_Exercise description_
The result should be every line in the data below that carries the string "turned".

◇ ◇ ◇

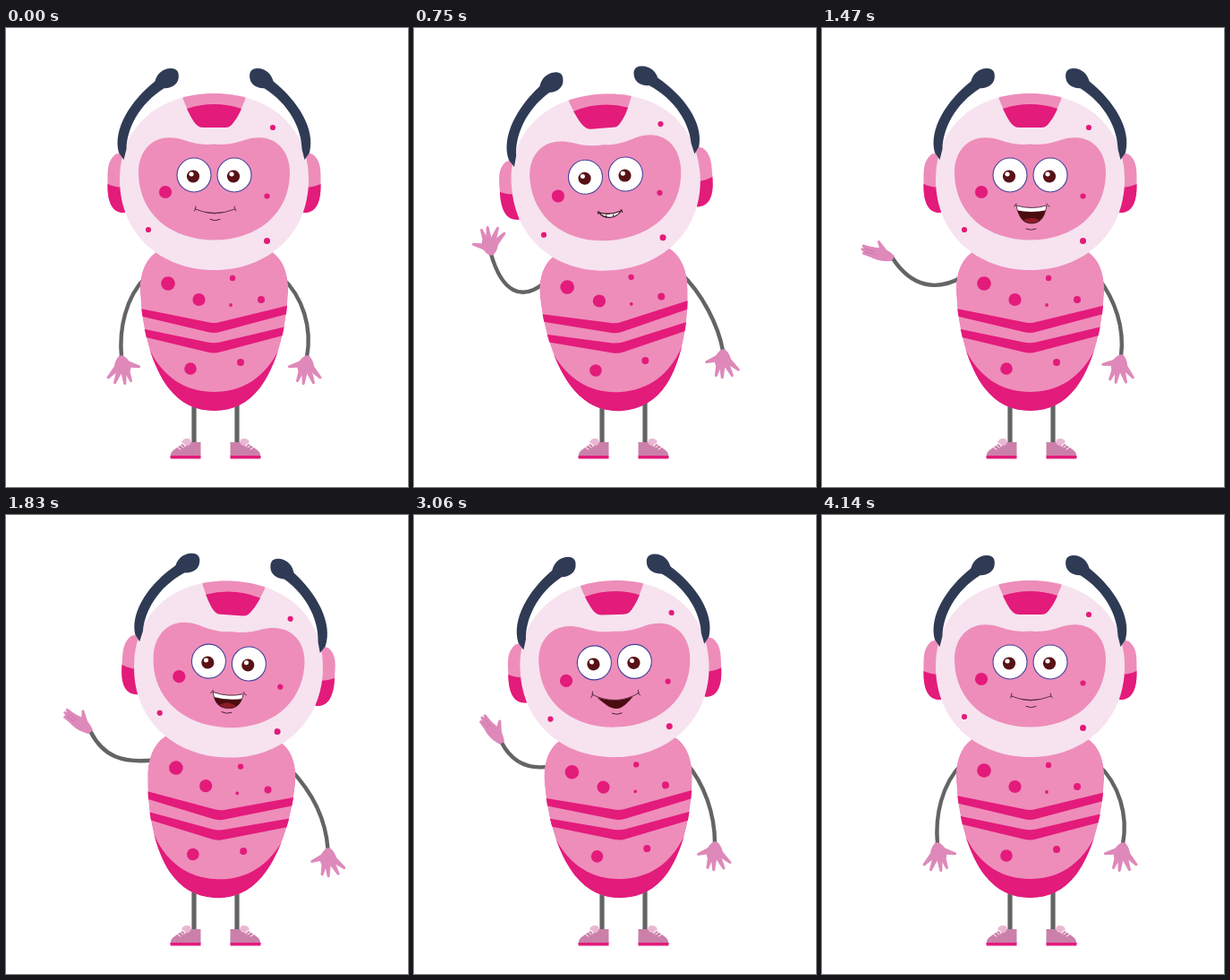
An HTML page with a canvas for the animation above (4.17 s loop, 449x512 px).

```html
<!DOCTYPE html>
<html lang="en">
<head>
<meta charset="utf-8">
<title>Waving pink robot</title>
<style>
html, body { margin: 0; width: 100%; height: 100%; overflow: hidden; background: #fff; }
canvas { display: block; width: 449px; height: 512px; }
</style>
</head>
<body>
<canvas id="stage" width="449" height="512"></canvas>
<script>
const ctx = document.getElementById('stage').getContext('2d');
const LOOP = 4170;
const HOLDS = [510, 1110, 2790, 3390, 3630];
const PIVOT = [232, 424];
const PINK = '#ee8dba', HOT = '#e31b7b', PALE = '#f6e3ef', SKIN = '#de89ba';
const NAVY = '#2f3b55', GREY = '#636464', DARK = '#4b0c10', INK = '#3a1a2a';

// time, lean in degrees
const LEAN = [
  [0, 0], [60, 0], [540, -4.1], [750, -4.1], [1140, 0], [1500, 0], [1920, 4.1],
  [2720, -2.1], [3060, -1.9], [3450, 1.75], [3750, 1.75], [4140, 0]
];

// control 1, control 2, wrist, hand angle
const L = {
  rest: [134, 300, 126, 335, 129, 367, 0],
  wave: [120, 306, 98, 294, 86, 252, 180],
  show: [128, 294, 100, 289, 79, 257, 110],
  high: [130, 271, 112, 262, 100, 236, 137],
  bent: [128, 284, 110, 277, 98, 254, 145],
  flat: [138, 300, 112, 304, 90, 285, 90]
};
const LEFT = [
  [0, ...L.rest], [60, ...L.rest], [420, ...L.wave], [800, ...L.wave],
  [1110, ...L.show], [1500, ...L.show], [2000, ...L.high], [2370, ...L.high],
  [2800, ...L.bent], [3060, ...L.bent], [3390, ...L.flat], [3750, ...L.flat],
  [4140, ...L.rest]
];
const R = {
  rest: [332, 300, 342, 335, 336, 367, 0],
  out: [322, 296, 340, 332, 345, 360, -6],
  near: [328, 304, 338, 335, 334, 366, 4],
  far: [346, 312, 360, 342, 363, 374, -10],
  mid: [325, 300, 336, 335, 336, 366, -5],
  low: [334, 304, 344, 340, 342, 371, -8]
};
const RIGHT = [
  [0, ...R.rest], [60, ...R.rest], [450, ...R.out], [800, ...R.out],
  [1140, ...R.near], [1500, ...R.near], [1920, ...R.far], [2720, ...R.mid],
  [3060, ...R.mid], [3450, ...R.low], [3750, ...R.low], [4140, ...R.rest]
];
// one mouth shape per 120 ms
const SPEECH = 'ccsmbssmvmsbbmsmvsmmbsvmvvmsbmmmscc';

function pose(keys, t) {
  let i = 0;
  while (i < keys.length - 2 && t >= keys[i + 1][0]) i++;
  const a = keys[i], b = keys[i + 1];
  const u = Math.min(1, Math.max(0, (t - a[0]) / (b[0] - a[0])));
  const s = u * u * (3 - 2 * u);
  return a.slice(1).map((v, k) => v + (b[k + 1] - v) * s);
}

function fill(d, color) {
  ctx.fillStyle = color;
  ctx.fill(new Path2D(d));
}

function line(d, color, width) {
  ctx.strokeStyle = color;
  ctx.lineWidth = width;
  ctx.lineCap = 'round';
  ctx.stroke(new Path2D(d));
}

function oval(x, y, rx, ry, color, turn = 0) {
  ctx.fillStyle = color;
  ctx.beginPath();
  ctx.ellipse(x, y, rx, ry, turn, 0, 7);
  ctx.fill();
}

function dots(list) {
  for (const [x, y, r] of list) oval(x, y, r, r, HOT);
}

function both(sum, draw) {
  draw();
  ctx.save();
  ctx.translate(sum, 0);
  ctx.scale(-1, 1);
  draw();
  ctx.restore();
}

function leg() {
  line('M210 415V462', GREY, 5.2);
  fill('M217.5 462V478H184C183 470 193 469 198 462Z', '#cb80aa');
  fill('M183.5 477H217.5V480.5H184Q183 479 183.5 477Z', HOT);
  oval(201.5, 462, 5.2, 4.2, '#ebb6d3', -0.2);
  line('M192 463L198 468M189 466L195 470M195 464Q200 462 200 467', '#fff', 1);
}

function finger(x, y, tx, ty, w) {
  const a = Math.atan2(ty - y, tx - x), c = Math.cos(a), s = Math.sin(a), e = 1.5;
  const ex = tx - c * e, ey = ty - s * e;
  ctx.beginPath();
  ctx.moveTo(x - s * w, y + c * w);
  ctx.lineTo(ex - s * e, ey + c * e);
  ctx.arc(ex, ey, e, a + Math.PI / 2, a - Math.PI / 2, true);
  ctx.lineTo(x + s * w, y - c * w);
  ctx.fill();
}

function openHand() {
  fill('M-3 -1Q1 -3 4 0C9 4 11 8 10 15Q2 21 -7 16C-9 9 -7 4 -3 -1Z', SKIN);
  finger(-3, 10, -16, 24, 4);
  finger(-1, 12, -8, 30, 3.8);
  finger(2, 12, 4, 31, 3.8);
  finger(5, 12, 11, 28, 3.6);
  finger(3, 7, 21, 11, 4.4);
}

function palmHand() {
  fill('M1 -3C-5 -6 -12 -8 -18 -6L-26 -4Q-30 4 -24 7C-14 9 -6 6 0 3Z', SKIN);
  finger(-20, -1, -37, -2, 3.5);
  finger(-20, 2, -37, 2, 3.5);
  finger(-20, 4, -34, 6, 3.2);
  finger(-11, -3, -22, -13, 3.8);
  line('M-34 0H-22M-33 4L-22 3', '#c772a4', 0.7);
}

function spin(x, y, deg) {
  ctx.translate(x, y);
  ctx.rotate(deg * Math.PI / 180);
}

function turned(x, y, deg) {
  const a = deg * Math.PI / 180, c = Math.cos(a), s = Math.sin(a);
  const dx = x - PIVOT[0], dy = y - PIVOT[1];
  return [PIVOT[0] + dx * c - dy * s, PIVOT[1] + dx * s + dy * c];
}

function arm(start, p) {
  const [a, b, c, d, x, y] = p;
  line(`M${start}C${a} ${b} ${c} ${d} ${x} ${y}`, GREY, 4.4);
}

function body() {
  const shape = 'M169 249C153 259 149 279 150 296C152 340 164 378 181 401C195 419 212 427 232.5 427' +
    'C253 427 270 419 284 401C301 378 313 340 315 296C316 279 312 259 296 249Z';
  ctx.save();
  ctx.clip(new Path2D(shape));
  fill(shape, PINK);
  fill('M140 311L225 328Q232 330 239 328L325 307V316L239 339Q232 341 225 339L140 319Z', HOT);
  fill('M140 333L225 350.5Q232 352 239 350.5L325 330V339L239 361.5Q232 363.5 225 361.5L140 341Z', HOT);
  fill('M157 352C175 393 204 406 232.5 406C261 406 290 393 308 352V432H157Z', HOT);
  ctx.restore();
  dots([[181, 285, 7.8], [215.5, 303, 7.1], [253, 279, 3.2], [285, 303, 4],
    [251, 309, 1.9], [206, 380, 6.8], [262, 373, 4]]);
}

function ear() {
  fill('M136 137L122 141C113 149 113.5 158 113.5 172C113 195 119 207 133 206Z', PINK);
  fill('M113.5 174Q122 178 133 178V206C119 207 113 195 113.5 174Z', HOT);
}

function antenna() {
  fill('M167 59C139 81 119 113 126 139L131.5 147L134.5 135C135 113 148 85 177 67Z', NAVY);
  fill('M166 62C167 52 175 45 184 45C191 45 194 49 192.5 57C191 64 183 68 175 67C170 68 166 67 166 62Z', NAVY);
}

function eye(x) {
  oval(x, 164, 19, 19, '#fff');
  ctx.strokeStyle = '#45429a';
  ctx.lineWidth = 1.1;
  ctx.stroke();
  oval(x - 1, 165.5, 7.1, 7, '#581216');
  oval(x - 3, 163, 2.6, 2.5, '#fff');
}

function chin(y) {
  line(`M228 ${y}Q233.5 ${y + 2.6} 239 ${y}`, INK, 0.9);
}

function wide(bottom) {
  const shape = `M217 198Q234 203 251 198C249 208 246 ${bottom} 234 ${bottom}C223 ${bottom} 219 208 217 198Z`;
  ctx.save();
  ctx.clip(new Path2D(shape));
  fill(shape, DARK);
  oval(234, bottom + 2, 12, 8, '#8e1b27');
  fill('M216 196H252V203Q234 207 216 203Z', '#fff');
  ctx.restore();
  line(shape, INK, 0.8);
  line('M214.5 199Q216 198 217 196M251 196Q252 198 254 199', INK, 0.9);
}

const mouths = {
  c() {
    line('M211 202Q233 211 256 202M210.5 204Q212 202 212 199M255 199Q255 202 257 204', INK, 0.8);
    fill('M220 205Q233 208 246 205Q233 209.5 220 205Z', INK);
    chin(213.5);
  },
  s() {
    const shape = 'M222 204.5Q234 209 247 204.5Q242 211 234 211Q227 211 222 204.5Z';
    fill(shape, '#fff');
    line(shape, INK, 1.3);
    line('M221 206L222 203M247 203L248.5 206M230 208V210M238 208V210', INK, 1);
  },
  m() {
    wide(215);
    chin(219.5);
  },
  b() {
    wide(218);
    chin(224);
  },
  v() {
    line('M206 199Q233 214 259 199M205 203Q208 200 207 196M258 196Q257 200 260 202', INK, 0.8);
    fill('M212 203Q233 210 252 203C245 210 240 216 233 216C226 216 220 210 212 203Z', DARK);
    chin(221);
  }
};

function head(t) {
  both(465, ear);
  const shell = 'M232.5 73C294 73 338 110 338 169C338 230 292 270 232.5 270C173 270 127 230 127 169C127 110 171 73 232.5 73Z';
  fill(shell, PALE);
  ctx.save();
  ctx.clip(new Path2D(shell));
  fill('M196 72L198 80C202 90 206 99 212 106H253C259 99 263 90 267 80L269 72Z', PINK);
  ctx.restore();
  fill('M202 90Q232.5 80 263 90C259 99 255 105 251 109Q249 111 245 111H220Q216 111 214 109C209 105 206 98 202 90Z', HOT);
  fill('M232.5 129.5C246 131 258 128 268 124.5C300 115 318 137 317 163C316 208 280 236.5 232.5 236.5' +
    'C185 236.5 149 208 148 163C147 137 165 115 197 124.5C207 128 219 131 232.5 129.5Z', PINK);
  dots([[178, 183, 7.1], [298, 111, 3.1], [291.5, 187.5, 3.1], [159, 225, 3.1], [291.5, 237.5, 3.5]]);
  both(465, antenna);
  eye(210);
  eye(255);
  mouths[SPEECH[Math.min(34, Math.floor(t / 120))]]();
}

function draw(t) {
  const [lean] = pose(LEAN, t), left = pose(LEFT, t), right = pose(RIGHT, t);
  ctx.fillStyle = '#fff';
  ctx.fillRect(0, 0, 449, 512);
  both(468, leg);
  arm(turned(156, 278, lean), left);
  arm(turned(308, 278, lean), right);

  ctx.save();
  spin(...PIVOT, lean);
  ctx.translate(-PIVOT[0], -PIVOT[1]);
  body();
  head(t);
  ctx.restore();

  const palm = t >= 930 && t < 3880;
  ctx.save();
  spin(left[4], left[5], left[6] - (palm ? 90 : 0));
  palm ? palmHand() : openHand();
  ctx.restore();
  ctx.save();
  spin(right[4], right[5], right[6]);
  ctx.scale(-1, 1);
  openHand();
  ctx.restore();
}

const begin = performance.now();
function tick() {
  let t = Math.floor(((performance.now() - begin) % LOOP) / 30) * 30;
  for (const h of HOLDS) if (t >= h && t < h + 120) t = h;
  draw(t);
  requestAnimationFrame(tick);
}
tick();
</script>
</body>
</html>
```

◇ ◇ ◇

_Result_
function turned(x, y, deg) {
  arm(turned(156, 278, lean), left);
  arm(turned(308, 278, lean), right);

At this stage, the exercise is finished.